How can you tell if you’re watching a good dance performance? By how visually stunning it is to the viewer? From the intense emotion each performance brings out of you? Maybe it’s from the breath you didn’t realize you were holding as you in lean in to ensure you don’t miss a single movement?
No matter from which angle you judge them, the skill of the Alvin Ailey Dance Theater is undeniable. Formed in New York almost 60 years ago, this predominantly African-American dance group has served as a the preeminent modern dance company. Their performance at the Arlington last Tuesday comprised of four pieces collectively exploring the African-American identity.
The show opens with the dancers lying on the dimly-lit ground with the exception of one man, who walks slowly through them, as a deep voice speaks. Suddenly a gunshot sounds, and a the voice says, “Your soul belongs to me.”
The piece was choreographed by Rennie Harris, founder of the first hip-hop dance company, Pure Movement. His work mixes house, rap and gospel music with a dance that feels primal but is executed with precision. The power of the dance is only intensified by the rhythmic beating created by the dancers’ steps in unison.
Each dancer wears normal street clothes: t-shirts and jeans with flannels around the waist.

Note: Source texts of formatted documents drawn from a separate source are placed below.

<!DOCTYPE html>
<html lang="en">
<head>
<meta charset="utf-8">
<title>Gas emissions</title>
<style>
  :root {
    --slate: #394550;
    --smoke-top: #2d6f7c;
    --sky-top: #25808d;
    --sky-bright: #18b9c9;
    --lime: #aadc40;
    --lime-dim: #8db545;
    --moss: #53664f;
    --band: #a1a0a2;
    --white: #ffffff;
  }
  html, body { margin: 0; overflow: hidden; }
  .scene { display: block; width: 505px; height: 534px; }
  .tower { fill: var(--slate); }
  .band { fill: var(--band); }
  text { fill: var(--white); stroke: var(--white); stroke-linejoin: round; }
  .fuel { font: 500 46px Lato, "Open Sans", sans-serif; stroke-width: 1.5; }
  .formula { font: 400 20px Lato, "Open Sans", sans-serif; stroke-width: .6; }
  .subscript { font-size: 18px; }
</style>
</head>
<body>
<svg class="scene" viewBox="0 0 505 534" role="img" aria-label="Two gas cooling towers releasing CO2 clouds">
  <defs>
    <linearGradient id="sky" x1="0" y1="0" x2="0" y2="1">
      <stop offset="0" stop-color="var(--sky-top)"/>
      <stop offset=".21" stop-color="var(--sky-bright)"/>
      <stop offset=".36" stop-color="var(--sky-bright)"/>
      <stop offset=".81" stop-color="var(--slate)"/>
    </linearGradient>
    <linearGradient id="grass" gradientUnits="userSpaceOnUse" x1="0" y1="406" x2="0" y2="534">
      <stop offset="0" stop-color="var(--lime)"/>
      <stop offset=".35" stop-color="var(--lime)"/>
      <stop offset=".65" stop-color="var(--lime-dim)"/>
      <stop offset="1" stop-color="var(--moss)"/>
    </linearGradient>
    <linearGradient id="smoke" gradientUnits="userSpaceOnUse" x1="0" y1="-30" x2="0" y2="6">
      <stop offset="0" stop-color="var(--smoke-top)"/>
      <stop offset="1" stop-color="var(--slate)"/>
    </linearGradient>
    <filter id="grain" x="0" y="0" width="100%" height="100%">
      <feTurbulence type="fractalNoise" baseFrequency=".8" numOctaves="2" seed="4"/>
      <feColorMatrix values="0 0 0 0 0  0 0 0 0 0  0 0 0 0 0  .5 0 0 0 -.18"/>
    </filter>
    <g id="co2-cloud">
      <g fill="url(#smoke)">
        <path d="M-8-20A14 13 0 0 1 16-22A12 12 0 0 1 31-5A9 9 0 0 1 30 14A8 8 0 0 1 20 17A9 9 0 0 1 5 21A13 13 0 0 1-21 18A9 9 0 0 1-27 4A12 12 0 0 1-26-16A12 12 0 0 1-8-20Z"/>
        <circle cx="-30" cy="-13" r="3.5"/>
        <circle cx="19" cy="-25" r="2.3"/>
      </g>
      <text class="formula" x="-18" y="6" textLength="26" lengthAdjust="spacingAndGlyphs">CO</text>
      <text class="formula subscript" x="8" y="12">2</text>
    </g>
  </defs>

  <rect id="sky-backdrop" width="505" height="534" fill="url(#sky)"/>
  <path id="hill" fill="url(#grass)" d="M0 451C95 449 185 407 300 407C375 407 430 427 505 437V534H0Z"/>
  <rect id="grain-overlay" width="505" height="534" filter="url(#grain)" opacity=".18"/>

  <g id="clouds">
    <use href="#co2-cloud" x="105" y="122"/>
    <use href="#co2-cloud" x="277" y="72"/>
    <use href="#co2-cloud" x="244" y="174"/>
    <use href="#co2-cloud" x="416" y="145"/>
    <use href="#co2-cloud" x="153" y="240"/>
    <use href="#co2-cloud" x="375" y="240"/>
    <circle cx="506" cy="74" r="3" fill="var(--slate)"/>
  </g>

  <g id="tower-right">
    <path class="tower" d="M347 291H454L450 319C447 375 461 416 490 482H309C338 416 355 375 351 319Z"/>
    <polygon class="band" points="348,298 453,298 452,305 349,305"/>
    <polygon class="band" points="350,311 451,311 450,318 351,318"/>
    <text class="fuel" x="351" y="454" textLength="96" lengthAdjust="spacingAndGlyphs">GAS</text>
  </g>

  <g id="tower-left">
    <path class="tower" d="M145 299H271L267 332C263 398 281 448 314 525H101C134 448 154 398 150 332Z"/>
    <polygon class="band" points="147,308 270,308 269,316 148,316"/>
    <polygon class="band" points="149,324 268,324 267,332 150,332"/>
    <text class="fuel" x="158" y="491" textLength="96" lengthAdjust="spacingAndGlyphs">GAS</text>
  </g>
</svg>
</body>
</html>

But slowly each dancer walks off and returns in pure white dresses and pants, reflecting the piece’s name, “Exodus,” which Harris intended to be a reflection on release “from one’s ignorance and conformity.”
Each dancer stretches their arm up to the sky, attempting to reach spirits. As the song progresses, they begin to work less as fifteen individuals but a single unit. The piece ends with a single dancer reaching up to the sky in a moment of hope, only to have it interrupted by a gunshot, prompting him to fall into the arms of the other dancers.
The second work takes on a completely different tone. Entitled “Open Door,” the dance explores the range of skills that the Alvin Ailey Dance Theater has, beginning with ballet but slowly combining with more and more Afro-Latino beats and music, creating a freeing and lively atmosphere.
The last piece is the group’s most famous: “Revelations,” choreographed in 1960 by the company’s founder and namesake. Closing most of Alvin Ailey’s performances, the dance is broken up into a series of shorter dances that explore the story of African Americans. Performed mostly to gospel music, the dancers illustrate aspects of African-American faith, the history of slavery and work toward freedom. Each dance is intricate in its movements, filled with different nuances and tied together by universal themes.
The performance demonstrated the company’s technical skill and range in different styles of dance that brings the performers together in a seemingly single unified body. The Alvin Ailey Dance Theater develops a sense of unity and intimacy, both between each other and with the audience.